Problem to solve: Which lines in the data below contain the word "seed"? Pull each of them out.

Saved entries
• • • • •

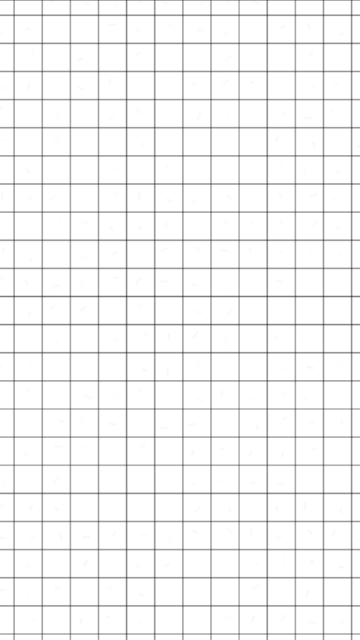
Give the GLSL for this pattern, as a WebGL 2 fragment shader.

```glsl
#version 300 es
precision highp float;

uniform vec2 u_resolution;
out vec4 fragColor;

// Lengths are fractions of the canvas width
const float PITCH = 0.078125;
const vec2 GRID_ORIGIN = vec2(0.0392, 0.0167);
const float LINE_REACH = 0.0038;
const float LINE_INK = 0.44;
const float LINE_VARIATION = 0.16;
const float EDGE_INK = 0.5;
const float SMUDGE_INK = 0.035;
const vec3 PAPER = vec3(1.0);
const vec3 INK = vec3(0.0);

float hash(vec2 p) {
    return fract(sin(dot(p, vec2(127.1, 311.7))) * 43758.5453);
}

// Soft line that keeps its total ink when thinner than a pixel
float softLine(float dist, float reach, float pixel) {
    float spread = max(reach, pixel);
    return clamp(1.0 - dist / spread, 0.0, 1.0) * reach / spread;
}

// Distance to the nearest grid line on each axis
vec2 gridDistance(vec2 cellPos, float pitch) {
    return (0.5 - abs(fract(cellPos) - 0.5)) * pitch;
}

// Ink strength of one whole rule
float ruleInk(float index, float seed, float ink, float variation) {
    return ink * (1.0 + variation * (2.0 * hash(vec2(index, seed)) - 1.0));
}

float segmentDistance(vec2 p, vec2 halfSpan) {
    float t = clamp(dot(p, halfSpan) / dot(halfSpan, halfSpan), -1.0, 1.0);
    return length(p - halfSpan * t);
}

// Faint short stroke near the middle of a cell
float smudge(vec2 cellPos, float pixel) {
    vec2 id = floor(cellPos);
    vec2 jitter = vec2(hash(id + 3.1), hash(id + 8.7)) - 0.5;
    vec2 local = fract(cellPos) - 0.5 - jitter * 0.35;
    float angle = 6.28318 * hash(id + 15.3);
    float halfLength = mix(0.03, 0.12, hash(id + 21.9));
    float dist = segmentDistance(local, halfLength * vec2(cos(angle), sin(angle)));
    return softLine(dist, 0.07, pixel) * hash(id + 30.5);
}

void main() {
    float pixel = 1.0 / u_resolution.x;
    vec2 pos = gl_FragCoord.xy * pixel;
    float top = u_resolution.y * pixel;
    vec2 cellPos = (pos - GRID_ORIGIN) / PITCH;

    // Grid rules, some printed lighter than others
    vec2 dist = gridDistance(cellPos, PITCH);
    vec2 rule = floor(cellPos + 0.5);
    float vertical = ruleInk(rule.x, 4.3, LINE_INK, LINE_VARIATION)
                   * softLine(dist.x, LINE_REACH, pixel);
    float horizontal = ruleInk(rule.y, 9.6, LINE_INK, LINE_VARIATION)
                     * softLine(dist.y, LINE_REACH, pixel);

    // Rule along the top edge
    float edge = EDGE_INK * softLine(top - pos.y, LINE_REACH, pixel);

    // Overlay the ink on the paper
    float clear = (1.0 - vertical) * (1.0 - horizontal) * (1.0 - edge);
    clear *= 1.0 - SMUDGE_INK * smudge(cellPos, pixel / PITCH);
    fragColor = vec4(mix(INK, PAPER, clear), 1.0);
}
```
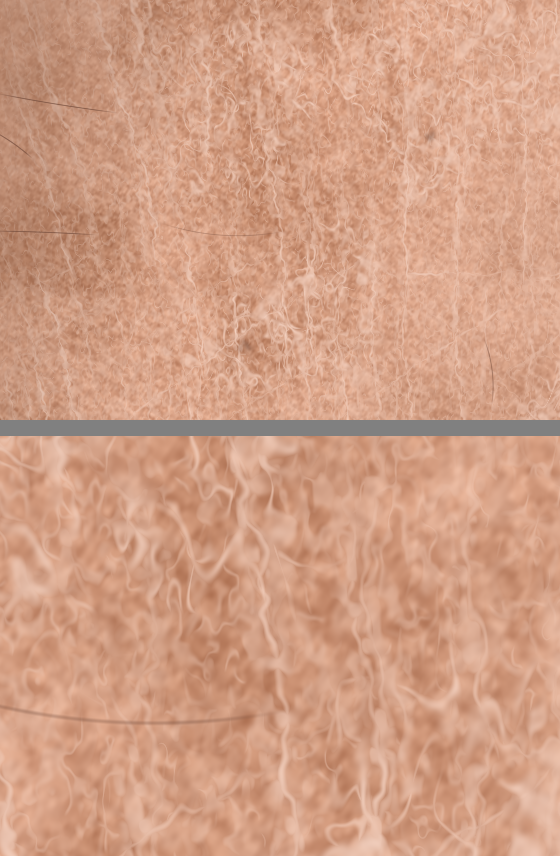
Top, the full canvas; bottom, a detail of the centre.
A WebGL 1 fragment shader for this texture:

```glsl
precision highp float;
// Dry, flaking skin: tan ground, pale creases, curled flakes and a few fine hairs.
uniform vec2 u_resolution;

float hash(vec2 p) {
  vec3 q = fract(p.xyx * 0.1031);
  q += dot(q, q.yzx + 33.33);
  return fract((q.x + q.y) * q.z);
}

float noise(vec2 p) {
  vec2 i = floor(p), f = fract(p);
  f = f * f * (3.0 - 2.0 * f);
  return mix(mix(hash(i), hash(i + vec2(1, 0)), f.x),
             mix(hash(i + vec2(0, 1)), hash(i + vec2(1, 1)), f.x), f.y);
}

mat2 rotation(float a) {
  return mat2(cos(a), sin(a), -sin(a), cos(a));
}

float fbm(vec2 p) {
  float sum = 0.0, gain = 0.5;
  for (int i = 0; i < 4; i++) {
    sum += gain * noise(p);
    p = rotation(0.7) * p * 2.1 + 17.0;
    gain *= 0.5;
  }
  return sum / 0.9375;
}

// Broken, curling contour lines of a warped noise field
float flakes(vec2 p, float scale, float width) {
  vec2 q = rotation(0.25) * (p * vec2(1.25, 0.8)) * scale;
  vec2 warp = vec2(noise(q * 1.4 + 7.0), noise(q * 1.4 + 31.0)) - 0.5;
  float line = 1.0 - smoothstep(0.0, width, abs(noise(q + 1.2 * warp) - 0.5));
  return line * smoothstep(0.2, 0.6, noise(q * 1.1 + 63.0));
}

// Frayed, roughly parallel lines running along the given angle from vertical
float creases(vec2 p, float angle, float spacing, float seed) {
  vec2 dir = vec2(sin(angle), cos(angle));
  float along = dot(p, dir), across = dot(p, vec2(dir.y, -dir.x));
  across += 0.035 * (noise(p * 5.0 + seed) - 0.5)
          + 0.012 * (noise(p * 26.0 + seed) - 0.5)
          + 0.009 * (noise(p * 80.0) - 0.5);
  float id = floor(across / spacing), sum = 0.0;
  for (int i = -1; i <= 1; i++) {
    float k = id + float(i);
    float centre = (k + 0.5 + 0.7 * (hash(vec2(k, seed)) - 0.5)) * spacing;
    float gap = abs(across - centre);
    float strength = smoothstep(0.15, 0.65, noise(vec2(along * 4.0, k * 7.3 + seed)));
    float worn = noise(vec2(along * 45.0, k * 3.7 + seed));
    float core = 1.0 - smoothstep(0.0, 0.003 + 0.003 * worn, gap);
    float fray = exp(-gap * gap / 0.00013) * smoothstep(0.4, 0.75, noise(p * vec2(150.0, 70.0)));
    sum = max(sum, strength * max((0.45 + 0.6 * worn) * core, 0.75 * fray));
  }
  return sum;
}

// Bowed thin hair from a to b, fading at both ends
float hair(vec2 p, vec2 a, vec2 b, float bow) {
  vec2 ab = b - a;
  float t = clamp(dot(p - a, ab) / dot(ab, ab), 0.0, 1.0);
  vec2 side = normalize(vec2(-ab.y, ab.x));
  float d = length(p - a - ab * t - side * bow * 4.0 * t * (1.0 - t));
  return (1.0 - smoothstep(0.0, 0.0026, d)) * smoothstep(0.0, 0.4, t * (1.0 - t) * 2.0);
}

float blob(vec2 p, vec2 centre, float radius) {
  vec2 d = (p - centre) / radius + 0.9 * (noise(p * 60.0) - 0.5);
  return exp(-dot(d, d));
}

void main() {
  vec2 p = gl_FragCoord.xy / u_resolution.y;
  float x = p.x * u_resolution.y / u_resolution.x;
  float focus = mix(0.55, 1.0, smoothstep(0.0, 0.35, x + 0.25 * (1.0 - p.y)));

  // Mottled ground with short slanting grain
  float mottle = fbm(p * 5.0 + 3.0);
  vec3 skin = mix(vec3(0.755, 0.525, 0.405), vec3(0.85, 0.625, 0.51), smoothstep(0.25, 0.75, mottle));
  vec2 slant = rotation(0.6) * p;
  float grain = noise(slant * vec2(65.0, 130.0)) + noise(slant * vec2(190.0, 120.0)) - 1.0;
  skin += 0.11 * focus * grain * vec3(0.9, 1.0, 1.0);

  // Curled flakes, sparse on the smooth patches
  float patches = smoothstep(0.3, 0.55, noise(p * 5.0 + 11.0));
  float curls = max(flakes(p, 16.0, 0.09), max(flakes(p + 4.0, 25.0, 0.14),
                                               0.85 * flakes(p + 9.0, 40.0, 0.2)));
  curls *= mix(0.3, 0.9, patches) * mix(0.4, 1.0, smoothstep(0.1, 0.45, x));
  curls *= 0.55 + 0.6 * noise(p * 90.0);
  float specks = 0.45 * flakes(p + 2.0, 65.0, 0.25);

  // Upright creases lean at the left; oblique ones cross low down
  vec2 lean = vec2(p.x + 0.28 * p.y * (1.0 - smoothstep(0.0, 1.0, p.x)), p.y);
  float lines = creases(lean, 0.0, 0.08, 5.0);
  lines = max(lines, 0.75 * creases(lean, 0.06, 0.065, 29.0));
  float low = 1.0 - smoothstep(0.3, 0.6, p.y);
  lines = max(lines, 0.8 * low * creases(p, 0.95, 0.13, 41.0));
  lines = max(lines, 0.6 * low * creases(p, -0.75, 0.17, 53.0));
  float band = exp(-pow((p.y - 0.35) / 0.025, 2.0)) * smoothstep(0.9, 1.0, p.x);
  lines = max(lines, band * creases(p, 1.53, 0.022, 67.0));

  float scale = max(max(curls, specks), lines) * focus + 0.2 * min(curls, lines);
  vec3 color = mix(skin, vec3(0.96, 0.83, 0.765), clamp(0.8 * scale, 0.0, 1.0));

  // Shade at the upper left, paler pink toward the lower right
  color *= mix(0.86, 1.0, smoothstep(-0.15, 0.45, x + 0.25 * (0.5 - p.y)));
  color = mix(color, vec3(0.9, 0.73, 0.65), 0.28 * smoothstep(0.45, 1.1, x + 0.3 * (0.5 - p.y)));

  // Hairs and small dark pores
  float hairs = max(hair(p, vec2(-0.02, 0.78), vec2(0.29, 0.73), -0.003),
                    hair(p, vec2(-0.03, 0.45), vec2(0.24, 0.44), 0.002));
  hairs = max(hairs, 0.5 * hair(p, vec2(0.38, 0.47), vec2(0.68, 0.45), -0.02));
  hairs = max(hairs, hair(p, vec2(-0.02, 0.69), vec2(0.08, 0.62), 0.004));
  hairs = max(hairs, 0.7 * hair(p, vec2(1.15, 0.2), vec2(1.17, 0.03), 0.012));
  float pores = max(blob(p, vec2(0.585, 0.175), 0.014), 0.8 * blob(p, vec2(1.025, 0.675), 0.011));
  color = mix(color, vec3(0.42, 0.27, 0.21), max(0.6 * hairs, 0.5 * pores));

  gl_FragColor = vec4(clamp(color, 0.0, 1.0), 1.0);
}
```
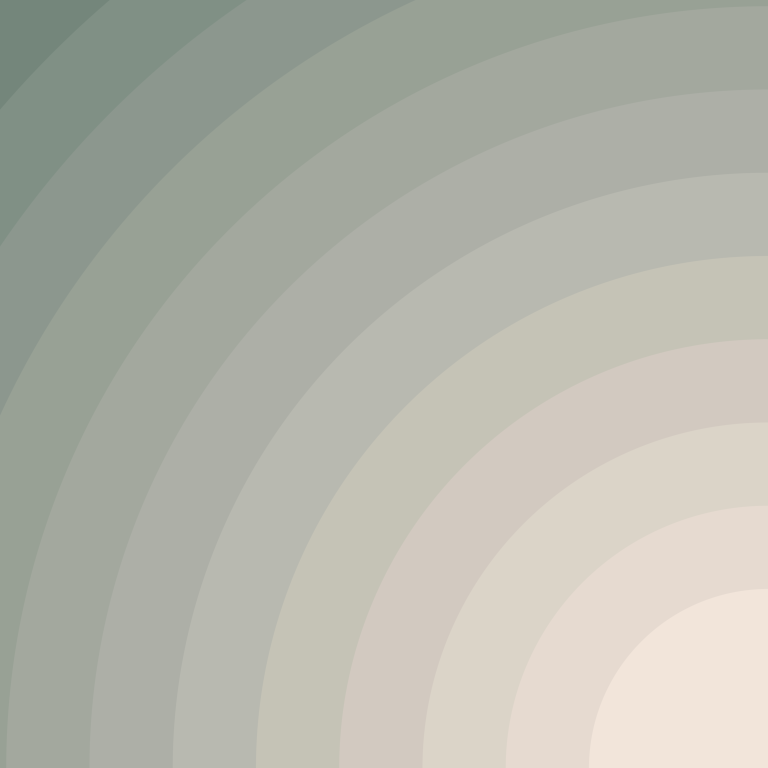
Write a Shadertoy shader that draws this background.

```glsl
// Concentric flat discs centred on the lower right corner, fading from
// warm cream through grey to sage green. Discs are layered from the
// outermost inwards, each with an antialiased edge from its distance.

const int RING_COUNT = 12;
const vec2 CENTRE = vec2(1.0, 0.0);   // in canvas widths and heights
const float CORE_RADIUS = 0.2331;     // in canvas heights
const float RING_WIDTH = 0.1084;

// Ring colours, from the core outwards
const vec3 RING_COLOURS[RING_COUNT] = vec3[](
    vec3(0.949, 0.898, 0.855),
    vec3(0.902, 0.855, 0.816),
    vec3(0.859, 0.831, 0.784),
    vec3(0.824, 0.788, 0.753),
    vec3(0.773, 0.765, 0.714),
    vec3(0.722, 0.725, 0.690),
    vec3(0.678, 0.686, 0.655),
    vec3(0.639, 0.659, 0.620),
    vec3(0.596, 0.631, 0.584),
    vec3(0.549, 0.592, 0.557),
    vec3(0.502, 0.565, 0.522),
    vec3(0.455, 0.525, 0.482)
);

float discDistance(vec2 p, float radius) {
    return length(p) - radius;
}

// Coverage of a shape, softened over about one pixel
float coverage(float signedDistance, float pixel) {
    return 1.0 - smoothstep(-0.7 * pixel, 0.7 * pixel, signedDistance);
}

vec3 layeredDiscs(vec2 p, float pixel) {
    vec3 colour = RING_COLOURS[RING_COUNT - 1];
    for (int i = RING_COUNT - 2; i >= 0; i--) {
        float radius = CORE_RADIUS + RING_WIDTH * float(i);
        float mask = coverage(discDistance(p, radius), pixel);
        colour = mix(colour, RING_COLOURS[i], mask);
    }
    return colour;
}

void mainImage(out vec4 fragColor, in vec2 fragCoord) {
    float pixel = 1.0 / iResolution.y;
    vec2 p = (fragCoord - CENTRE * iResolution.xy) * pixel;
    fragColor = vec4(layeredDiscs(p, pixel), 1.0);
}
```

• • • • •

Task solution:
float ruleInk(float index, float seed, float ink, float variation) {
    return ink * (1.0 + variation * (2.0 * hash(vec2(index, seed)) - 1.0));
float creases(vec2 p, float angle, float spacing, float seed) {
  across += 0.035 * (noise(p * 5.0 + seed) - 0.5)
          + 0.012 * (noise(p * 26.0 + seed) - 0.5)
    float centre = (k + 0.5 + 0.7 * (hash(vec2(k, seed)) - 0.5)) * spacing;
    float strength = smoothstep(0.15, 0.65, noise(vec2(along * 4.0, k * 7.3 + seed)));
    float worn = noise(vec2(along * 45.0, k * 3.7 + seed));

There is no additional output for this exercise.